General Fund expenditures are projected to increase from the FY2020 budget by $92.9 million, or 4.8%, due to increases in employee healthcare rates, payroll increases, an increase in overtime in the public safety offices and increased contractual services and supplies costs related to COVID-19.

In the Health Fund, the projected FY2021 deficit is driven by a $592.2 million increase in expenditures over the prior year, partially offset by a $404.9 million increase in revenue. CountyCare will generate nearly enough revenue to cover the plan’s expenses, but a large deficit is expected to occur within other health system operations. The FY2021 expenditure increase is due in large part to a $480 million increase in managed care claims and contracts with third party claim administrators. Additional expenditure increases in FY2021 include a $62 million increase in salaries, a $14 million increase in overtime related to understaffing and a $12.2 million increase in employee health benefits.

The projected revenue increases in the Health Fund are driven primarily by a $341.9 million increase in managed care revenue including CountyCare and a $7.4 million increase in Medicare revenue due to an increase in membership of the Medicare Managed Care Plan. The Health Fund also expects Net Patient Service Revenue of $77.3 million, which is an additional Medicaid reimbursement from the State for the provision of graduate medical education. Revenue from private payors is projected to decrease by $21.8 million from the FY2020 budget due to continuing reductions in patient volume due to COVID-19.

The County will need to identify measures to close these projected deficits in the General and Health Funds before releasing the recommended FY2021 budget in October. 

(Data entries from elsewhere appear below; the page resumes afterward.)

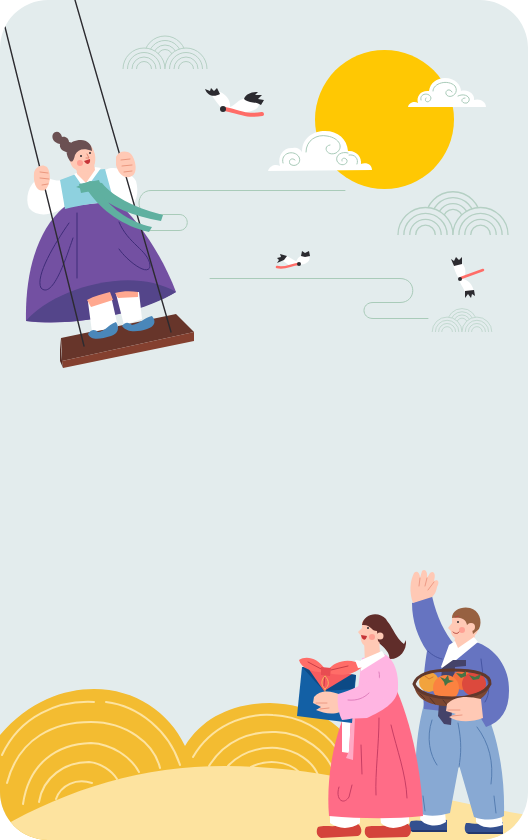
<!DOCTYPE html>
<html lang="ko">
<head>
<meta charset="utf-8">
<title>Chuseok card</title>
<style>
:root{--sky:#e3eced;--sage:#b5d0c4;--line:#a9cbb9;--sun:#ffc803;--gold:#f3bc31;--sand:#fde39f;--skin:#ffc9b5;--blush:#ff8f85;--hair:#6b5052;--brown:#67352a;--purple:#7350a2;--plum:#54458a;--aqua:#8ed1df;--teal:#5fb0a0;--ink:#2c2b30;--coral:#ff6d68;--pink:#ffb5e2;--rose:#ff6c87;--navy:#34508f;--indigo:#6674c1;--denim:#88a9d3;--box:#1360a5;--red:#d4443b}
html,body{margin:0;background:#fff}
body{width:528px;height:840px;overflow:hidden}
svg{display:block}
.stroke{fill:none;stroke-linecap:round;stroke-linejoin:round}
.breeze{stroke:var(--line);stroke-width:1}
.white{fill:#fff}.skin{fill:var(--skin)}.ink{fill:var(--ink)}
</style>
</head>
<body>
<svg width="528" height="840" viewBox="0 0 528 840" role="img" aria-label="Chuseok scene: a woman in hanbok on a swing, cranes and the full moon, and a couple bringing gifts">
<defs>
<clipPath id="card"><rect width="528" height="840" rx="48"/></clipPath>
<g id="ripple" fill="var(--sky)" stroke="var(--sage)">
<path d="M-21 0a21 21 0 0 1 42 0"/><path d="M-16.500 0a16.500 16.500 0 0 1 33 0"/><path d="M-12 0a12 12 0 0 1 24 0"/><path d="M-7.500 0a7.500 7.500 0 0 1 15 0"/>
</g>
<g id="ripple-cloud"><use href="#ripple" y="-12"/><use href="#ripple" x="-21"/><use href="#ripple" x="21"/></g>
</defs>
<g clip-path="url(#card)">
<rect width="528" height="840" fill="var(--sky)"/>

<g id="sky">
<use href="#ripple-cloud" transform="translate(165 69)"/>
<use href="#ripple-cloud" transform="translate(453 235) scale(1.31)"/>
<use href="#ripple-cloud" transform="translate(462 332) scale(.71)"/>
<circle cx="384.500" cy="119.500" r="69.500" fill="var(--sun)"/>
<g id="cloud-left">
<path class="white" d="M268 171C270 165 276 164 280 166C277 155 284 147 293 148C297 147 300 149 302 152C302 138 313 131 325 131C338 131 347 139 348 151C356 150 362 157 361 164C367 162 372 165 372 170Z"/>
<path class="stroke breeze" d="M283 163C280 153 294 149 299 157C302 163 295 168 290 164C288 160 292 157 295 160M348 153C342 151 335 155 337 161C340 167 348 165 347 160C345 157 341 158 342 161M349 155C355 154 359 159 357 164M306 152C306 140 317 134 327 136C340 138 344 148 336 153C327 157 322 146 330 145"/>
</g>
<g id="cloud-right">
<path class="white" d="M408 107C409 102 415 101 418 103C416 96 421 90 429 91C430 83 437 78 445 78C455 78 461 85 461 91C468 89 475 94 474 100C480 98 486 102 486 107Z"/>
<path class="stroke breeze" d="M421 100C419 93 430 92 431 98C430 104 423 102 426 98M433 91C433 83 448 79 455 86C460 94 449 100 446 94C445 90 450 88 452 92M458 96C466 92 473 99 467 103C461 104 460 98 465 98"/>
</g>
<path class="stroke breeze" d="M345 190.500H151C143 190.500 139 197 139 203C139 210 144 214.500 151 214.500H179C190 214.500 190 230.500 179 230.500H140M210 278.500H400C417 278.500 417 302.500 400 302.500H373C361 302.500 361 318.500 373 318.500H428"/>
</g>

<g id="cranes">
<g id="crane-large">
<path class="white" d="M211 94L220 92C227 95 231 101 230 108L223 110C218 104 214 99 211 94ZM228 108C235 106 238 99 246 98L259 103C260 111 246 115 228 110Z"/>
<path class="ink" d="M205 89L210 91L211 88L214 91L217 88L220 94C215 97 208 97 205 89ZM244 99C246 94 251 92 258 92L255 95L262 95L258 99L264 100L261 105C255 101 250 104 244 99Z"/>
<path class="stroke" d="M225 109C237 111 246 117 262 114" stroke="var(--coral)" stroke-width="4"/>
<circle class="ink" cx="223" cy="109" r="3"/>
</g>
<g id="crane-small">
<path class="white" d="M280 259L287 256L299 263L289 265ZM296 263C297 257 302 254 308 255C313 261 305 265 298 265Z"/>
<path class="ink" d="M277 263L279 260L277 258L281 257L280 254L287 256L284 260ZM301 256L302 251L305 253L309 251L310 256L305 257Z"/>
<path class="stroke" d="M277 267C285 269 290 265 298 264" stroke="var(--coral)" stroke-width="2.500"/>
<circle class="ink" cx="299" cy="264" r="2"/>
</g>
<g id="crane-diving">
<path class="white" d="M453 264L461 262C466 267 467 273 463 279L459 279C456 274 454 269 453 264ZM460 279C467 278 473 284 474 292L465 293C464 287 459 284 460 279Z"/>
<path class="ink" d="M451 259L454 261L456 257L459 260L462 257L462 264L454 266ZM465 291L474 290L475 296L472 294L471 298L468 294L465 298Z"/>
<path class="stroke" d="M461 278L483 270" stroke="var(--coral)" stroke-width="2.500"/>
<circle class="ink" cx="460" cy="279" r="2"/>
</g>
</g>

<g id="swing">
<path d="M61 338L176 314L194 332L62 361Z" fill="var(--brown)"/>
<path d="M62 361L194 332V341L63 368Z" fill="#84402f"/>
<path d="M60 338L62 361L63 368L60 361Z" fill="#552a22"/>
<path d="M26 321C25 275 36 231 64 207L116 201C138 219 163 257 176 292C145 309 83 328 26 321Z" fill="var(--purple)"/>
<path d="M26 321C50 291 129 264 176 292C146 311 82 327 26 321Z" fill="var(--plum)"/>
<g id="swing-feet">
<path class="white" d="M88 302L111 296L118 327L92 332ZM116 294L139 292L142 319L124 325Z"/>
<path d="M87 300C94 296 103 294 110 292L113 300L91 307ZM115 293C123 291 130 291 138 292V297L118 298Z" fill="#ffa88f"/>
<path d="M88 334C91 329 95 329 98 332C104 332 108 325 116 322C120 328 118 334 111 336C101 339 91 341 88 334ZM122 326C126 321 129 323 132 325C140 324 145 317 152 316C157 322 154 327 147 329C138 332 127 333 122 326Z" fill="#4a87b9"/>
</g>
<path class="stroke" stroke="#3f2d78" d="M77 213V278M69 223C55 243 35 276 41 288C53 300 67 255 73 238M119 222C128 244 148 250 150 265C150 278 128 262 119 249"/>
<path class="white" d="M65 180C51 183 47 174 39 178C28 184 25 199 29 208C38 219 55 214 64 207ZM105 170C115 164 131 172 136 181C139 192 137 203 129 207C121 209 115 205 111 200Z"/>
<path d="M60 180L84 171L105 169L114 202C99 202 81 205 65 209Z" fill="var(--aqua)"/>
<path class="white" d="M74 174L85 190L101 168L95 167L86 179L79 172Z"/>
<path class="skin" d="M76 164L94 164L95 170L86 183L77 174Z"/>
<path class="stroke" stroke="var(--ink)" stroke-width="1.400" d="M5 27L84 346M75 0L171 332"/>
<g id="swing-ribbon" fill="var(--teal)">
<path d="M76 187L90 181L102 183C115 199 140 209 163 215L161 221C133 216 111 207 95 193Z"/>
<path d="M88 188L98 188C108 207 129 222 152 227L149 232C123 226 102 211 88 191Z"/>
<path d="M79 184L99 180L102 189L81 193Z"/>
</g>
<path class="skin" d="M34 173C35 167 42 163 47 167C52 174 50 186 45 190C37 193 33 184 34 173ZM116 157C119 151 126 150 131 154C136 160 138 173 132 176C124 180 118 173 116 165Z"/>
<path class="stroke" stroke="#eb987f" d="M40 172L48 173M40 178L49 179M42 185L48 184M121 160L130 159M122 166L132 165M124 172L132 171"/>
<g id="swing-head">
<path class="skin" d="M69 149L88 143C95 148 97 159 94 166C91 174 80 174 75 169C71 167 68 159 69 149Z"/>
<path d="M70 161C62 149 69 140 81 140C87 140 92 144 92 151C84 148 78 149 75 155C74 159 73 163 70 161ZM70 152C63 153 59 148 60 144C54 143 51 138 53 134C56 130 61 132 62 137C66 136 69 139 69 142C73 142 75 149 70 152Z" fill="var(--hair)"/>
<circle cx="80" cy="163" r="3" fill="var(--blush)" opacity=".7"/>
<path d="M84 161L90 159C91 164 87 166 84 161Z" fill="#c63437"/>
<circle class="ink" cx="81" cy="156" r="1"/><circle class="ink" cx="90" cy="153" r="1"/>
<path class="stroke" stroke="#df846f" d="M87 154L89 158L86 158"/>
</g>
</g>

<g id="hills">
<path d="M0 735C29 701 64 689 94 689C135 689 169 712 185 746C203 716 236 703 270 703C318 704 355 729 370 780L370 840H0Z" fill="var(--gold)"/>
<path class="stroke" stroke="var(--sand)" stroke-width="2" d="M2 755C20 716 58 700 94 702M106 702C139 706 169 731 180 765M7 783C19 737 55 722 91 722C126 722 154 743 160 768M23 804C29 763 57 744 91 743C112 744 131 757 139 772M39 802C43 777 65 762 89 762C101 763 112 771 117 779M56 799C61 785 76 778 92 783M193 757C211 726 244 713 273 715C299 716 323 729 337 749M209 766C225 740 251 731 276 732C304 733 327 752 334 772M228 766C241 752 259 747 277 748C297 750 313 762 318 775M251 767C267 759 288 761 299 772"/>
<path d="M0 828C70 788 143 766 225 766C334 766 434 801 528 815V840H0Z" fill="var(--sand)"/>
</g>

<g id="man">
<path d="M411 821C418 819 427 823 435 818L447 820V832H413C409 831 408 825 411 821ZM466 823C474 823 482 826 490 820L503 822V834H469C464 833 464 827 466 823Z" fill="var(--navy)"/>
<path class="white" d="M421 812H445L446 822C437 828 425 826 420 819ZM476 814H501L503 825C492 829 481 828 476 822Z"/>
<path d="M410 830H447V832H413ZM466 832H503V834H469Z" fill="#24386d"/>
<path d="M424 704C414 740 414 785 418 813C427 817 440 816 450 813L459 765L474 817C485 821 497 820 504 816C505 778 499 741 486 711Z" fill="var(--denim)"/>
<path class="stroke" stroke="#557db1" d="M458 723C462 743 461 754 459 767M432 720C426 738 430 755 437 765M477 727C489 743 494 762 491 784M423 796L425 811M494 796L496 813"/>
<path d="M412 603L432 596C437 618 445 633 454 644L475 642C495 647 510 668 509 691C509 710 501 722 486 727L479 715L424 709C422 682 425 664 427 651C418 638 412 621 412 603Z" fill="var(--indigo)"/>
<path class="stroke" stroke="#4655a3" d="M428 651C433 656 438 658 442 659M485 674C490 684 490 694 485 702M481 659L483 675"/>
<path class="skin" d="M413 603C409 592 410 581 414 573C417 570 420 573 420 578L422 571C425 568 428 572 427 578L430 573C434 570 436 574 434 581C438 579 440 582 437 587C436 593 434 595 432 597Z"/>
<path class="stroke" stroke="#ee9b86" d="M420 578L419 586M427 578L425 586M434 582L428 590"/>
<path class="skin" d="M456 629L474 627L475 641L459 653L454 645Z"/>
<path class="white" d="M449 645L455 641L458 648L474 637L478 642L444 670L441 667Z"/>
<g id="man-head">
<path class="skin" d="M452 616C458 608 475 607 479 620C481 630 475 639 465 640C457 641 451 637 451 631L448 628L452 623Z"/>
<path d="M452 618C452 610 462 606 470 608C479 610 483 621 479 629L473 634L471 624L467 625C466 618 459 617 452 618Z" fill="#976141"/>
<circle class="skin" cx="471" cy="627" r="4"/>
<circle cx="462" cy="630" r="3" fill="var(--blush)" opacity=".7"/>
<circle class="ink" cx="458" cy="622" r="1"/>
<path class="stroke" stroke="#b5443a" d="M453 632C455 634 458 634 459 632M455 617L459 616"/>
</g>
<path d="M442 668L453 660L466 660V666L455 667L451 725L444 724L438 716Z" fill="#454369"/>
<g id="fruit-basket">
<circle cx="429" cy="682" r="10" fill="#f2a33d"/><circle cx="462" cy="680" r="10" fill="#f4703c"/><circle cx="474" cy="684" r="12" fill="#dc493d"/><circle cx="446" cy="688" r="13" fill="#fb8240"/>
<path d="M414 683C414 699 431 707 452 706C474 706 490 697 490 682C484 692 472 697 452 697C433 697 421 692 414 683Z" fill="#7c4731"/>
<path d="M414 684C417 674 431 670 452 670C475 670 491 674 490 684C486 693 470 698 452 698C433 698 417 693 414 684Z" fill="none" stroke="#60382c" stroke-width="3"/>
<path class="stroke" stroke="#56332a" d="M420 694L425 699M430 698L435 704M443 700L447 705M458 700L462 704M471 697L476 701"/>
<path d="M440 677L445 679L448 675L449 680L454 681L448 683L445 686L444 682ZM456 673L462 674L466 671L466 676L461 678ZM469 675L475 677L481 674L479 679L473 680Z" fill="#477345"/>
<path class="stroke" stroke="#d77830" d="M425 676L429 679L433 677"/>
</g>
<path class="skin" d="M447 704C454 697 465 695 481 699L483 718C470 723 457 722 449 717L456 714L446 711Z"/>
<path class="stroke" stroke="#ec9a84" d="M448 710H460M452 716L462 715"/>
</g>

<g id="woman">
<path d="M318 827C327 824 335 829 343 823L358 824C363 828 362 835 358 836L321 838C316 836 316 830 318 827ZM366 827C374 824 384 829 393 822L408 824C413 828 411 836 407 837L369 838C364 836 364 830 366 827Z" fill="var(--red)"/>
<path class="white" d="M330 815H360V823C350 830 338 829 330 823ZM380 814H409V823C398 830 386 829 381 823Z"/>
<path d="M348 706C333 739 326 780 329 816C363 819 395 819 423 816C422 773 411 723 397 691Z" fill="var(--rose)"/>
<path class="stroke" stroke="#c73e64" d="M379 718C379 745 375 773 376 795M391 725C397 750 406 774 407 798M339 787C335 799 343 806 349 797L352 785M361 745L362 774"/>
<path d="M377 616C392 618 392 635 404 644L406 640C407 651 399 660 389 659C391 654 384 647 379 643Z" fill="#602d2a"/>
<path d="M362 658L384 654C395 659 399 675 398 689C397 703 382 711 367 718L343 719L337 692L358 689Z" fill="var(--pink)"/>
<path class="stroke" stroke="#e07fbd" d="M379 672C381 680 377 687 369 691M342 700C351 701 359 699 366 697"/>
<path class="skin" d="M364 638L379 636L380 655L365 665Z"/>
<path class="white" d="M361 660L382 651L385 656L361 671Z"/>
<g id="woman-head">
<path class="skin" d="M362 622C368 614 383 616 385 628C386 639 379 646 370 647C363 647 360 642 361 636L358 632L362 628Z"/>
<path d="M362 625C364 613 379 611 386 619C392 629 389 640 383 646L378 641L377 631C371 631 371 624 362 625Z" fill="#602d2a"/>
<circle class="skin" cx="380" cy="636" r="3.500"/>
<circle cx="372" cy="637" r="3" fill="var(--blush)" opacity=".7"/>
<circle class="ink" cx="368" cy="628" r="1"/>
<path d="M361 635L367 636C366 641 362 641 361 635Z" fill="#c63437"/>
</g>
<path class="white" d="M342 719L351 718L349 753L342 752Z"/>
<path d="M351 718L355 717L353 760L346 758L349 751Z" fill="#ffaac5"/>
<g id="gift-box">
<path d="M302 667L356 675L352 723L297 716Z" fill="var(--box)"/>
<path d="M302 667L356 675L354 689L324 691Z" fill="#0c4a86"/>
<path d="M308 668L352 674L324 691Z" fill="#f85c5f"/>
<path d="M325 669C318 658 306 655 299 660C301 669 315 673 325 672ZM328 670C335 660 352 657 363 666C354 676 339 676 328 673Z" fill="var(--coral)"/>
<path class="stroke" stroke="#c93f47" d="M308 662L323 670M331 670L348 666M325 674L324 686"/>
<path d="M321 667L331 668L330 676L321 675Z" fill="#e84c51"/>
<path class="stroke" stroke="#f7b05f" d="M325 676C319 681 323 688 325 689C329 686 330 681 325 676M325 689V697"/>
<path class="white" d="M355 660L368 662L367 667L358 668Z"/>
</g>
<path class="skin" d="M314 697C320 690 330 690 341 695L340 712C332 715 323 713 316 710L321 707L313 703Z"/>
<path class="stroke" stroke="#ec9a84" d="M316 703L327 703M320 709L329 708"/>
<path d="M338 694C351 690 365 684 376 676L389 684C385 705 367 718 342 720C338 712 337 702 338 694Z" fill="var(--pink)"/>
<path class="stroke" stroke="#e07fbd" d="M348 700C357 701 364 698 369 693"/>
</g>
</g>
</svg>
</body>
</html>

A public hearing on the preliminary forecast was held on July 16, 2020. The Cook County Board will also hold departmental budget hearings in July. President Preckwinkle’s final budget recommendation will be presented on October 8, 2020. Members of the public can submit budget questions through the County website.


Related Links:

Cook County FY2020 Executive Budget Recommendation: Analysis and Recommendations

Cook County April Revenue Estimates Show Early Impact of COVID-19

Cook County Health Warns of “Unsustainable” Growth in Unpaid Care


[1] Information provided by Cook County Health, June 26, 2020.

[2] Information provided by Cook County Health, July 9, 2020

[3] Information provided at the Cook County Independent Revenue Forecasting Commission meeting held on July 1, 2020.